- **Task prompt**:
Report each line from the records where the string "return" turns up.

- **Dataset entries**:
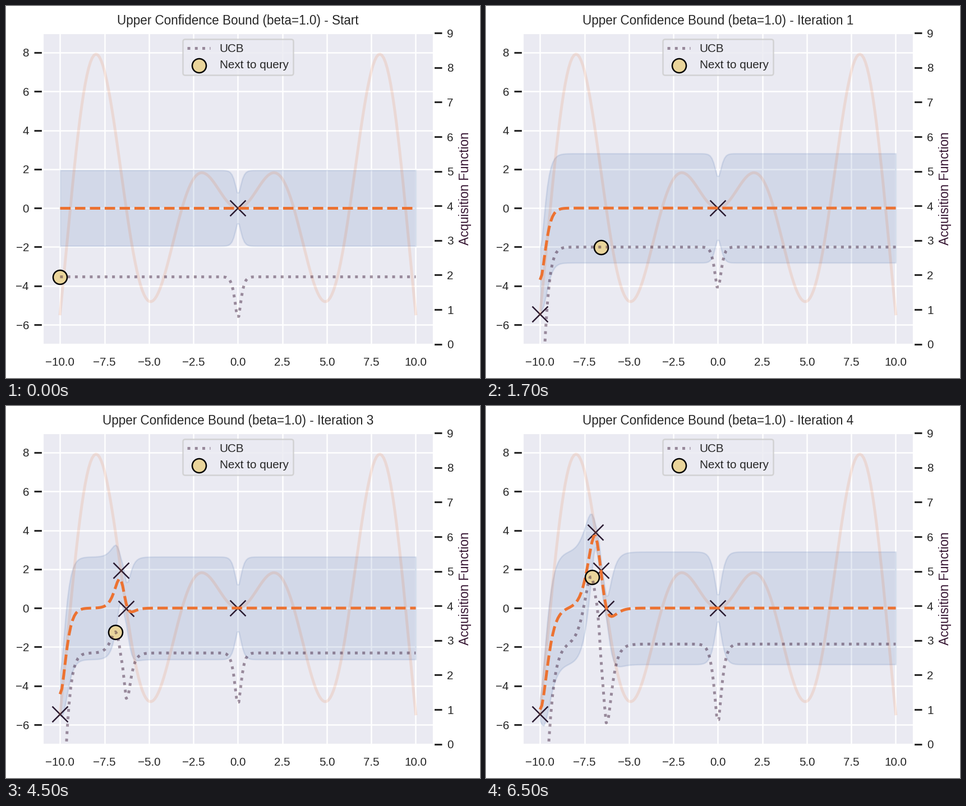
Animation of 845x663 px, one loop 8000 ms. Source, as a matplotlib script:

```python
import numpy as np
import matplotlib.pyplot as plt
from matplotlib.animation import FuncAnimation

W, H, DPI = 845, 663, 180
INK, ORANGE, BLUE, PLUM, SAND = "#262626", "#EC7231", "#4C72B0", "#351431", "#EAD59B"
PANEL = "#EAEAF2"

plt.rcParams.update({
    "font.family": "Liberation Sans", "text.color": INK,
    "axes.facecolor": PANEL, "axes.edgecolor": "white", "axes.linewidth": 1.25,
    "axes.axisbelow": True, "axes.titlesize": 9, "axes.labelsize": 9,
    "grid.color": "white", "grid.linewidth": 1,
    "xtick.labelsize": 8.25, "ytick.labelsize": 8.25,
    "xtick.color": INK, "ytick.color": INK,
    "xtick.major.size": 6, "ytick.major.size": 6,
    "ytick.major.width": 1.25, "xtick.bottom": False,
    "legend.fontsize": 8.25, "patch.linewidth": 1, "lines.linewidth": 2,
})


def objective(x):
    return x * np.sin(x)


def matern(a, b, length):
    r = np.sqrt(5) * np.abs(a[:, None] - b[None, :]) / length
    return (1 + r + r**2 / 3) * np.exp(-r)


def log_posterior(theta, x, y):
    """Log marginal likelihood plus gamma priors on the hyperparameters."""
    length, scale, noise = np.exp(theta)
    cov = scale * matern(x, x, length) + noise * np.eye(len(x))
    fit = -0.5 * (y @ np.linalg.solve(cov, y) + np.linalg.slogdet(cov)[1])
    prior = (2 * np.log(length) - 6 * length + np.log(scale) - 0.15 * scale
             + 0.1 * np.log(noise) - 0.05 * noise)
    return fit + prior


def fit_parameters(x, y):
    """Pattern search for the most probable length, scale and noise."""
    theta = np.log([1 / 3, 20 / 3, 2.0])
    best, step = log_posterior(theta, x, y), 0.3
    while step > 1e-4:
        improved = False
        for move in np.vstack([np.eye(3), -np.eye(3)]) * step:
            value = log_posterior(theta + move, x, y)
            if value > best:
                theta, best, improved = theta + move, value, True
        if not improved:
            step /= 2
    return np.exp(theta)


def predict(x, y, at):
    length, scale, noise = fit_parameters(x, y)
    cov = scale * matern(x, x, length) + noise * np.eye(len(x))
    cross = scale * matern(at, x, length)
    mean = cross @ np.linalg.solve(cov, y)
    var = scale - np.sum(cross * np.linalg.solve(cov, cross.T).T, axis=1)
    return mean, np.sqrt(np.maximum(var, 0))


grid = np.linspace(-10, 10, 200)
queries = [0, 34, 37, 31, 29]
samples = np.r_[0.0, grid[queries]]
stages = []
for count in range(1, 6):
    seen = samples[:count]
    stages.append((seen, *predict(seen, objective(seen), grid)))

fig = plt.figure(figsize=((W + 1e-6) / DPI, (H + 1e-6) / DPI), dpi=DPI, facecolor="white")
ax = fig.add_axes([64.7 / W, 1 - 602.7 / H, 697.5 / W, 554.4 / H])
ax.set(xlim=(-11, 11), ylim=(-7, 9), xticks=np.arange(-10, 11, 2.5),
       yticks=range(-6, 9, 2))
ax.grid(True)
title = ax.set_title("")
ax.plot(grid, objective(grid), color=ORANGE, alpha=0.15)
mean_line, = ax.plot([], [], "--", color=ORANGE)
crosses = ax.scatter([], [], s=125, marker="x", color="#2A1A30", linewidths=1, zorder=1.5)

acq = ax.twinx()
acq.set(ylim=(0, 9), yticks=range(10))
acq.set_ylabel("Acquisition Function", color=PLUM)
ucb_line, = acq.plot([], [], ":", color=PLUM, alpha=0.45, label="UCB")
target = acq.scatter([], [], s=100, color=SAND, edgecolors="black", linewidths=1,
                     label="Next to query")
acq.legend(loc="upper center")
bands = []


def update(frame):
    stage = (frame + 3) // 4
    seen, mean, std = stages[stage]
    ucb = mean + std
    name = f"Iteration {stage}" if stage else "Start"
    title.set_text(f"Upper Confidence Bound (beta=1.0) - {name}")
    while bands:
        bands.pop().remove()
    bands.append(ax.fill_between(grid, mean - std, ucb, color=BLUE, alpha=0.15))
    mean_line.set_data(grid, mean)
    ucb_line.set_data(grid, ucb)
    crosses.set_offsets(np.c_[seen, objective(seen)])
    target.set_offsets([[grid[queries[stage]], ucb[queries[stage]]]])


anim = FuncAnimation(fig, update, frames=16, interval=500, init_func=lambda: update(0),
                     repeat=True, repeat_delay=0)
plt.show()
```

- **Solution for this problem**:
    return x * np.sin(x)
    return (1 + r + r**2 / 3) * np.exp(-r)
    return fit + prior
    return np.exp(theta)
    return mean, np.sqrt(np.maximum(var, 0))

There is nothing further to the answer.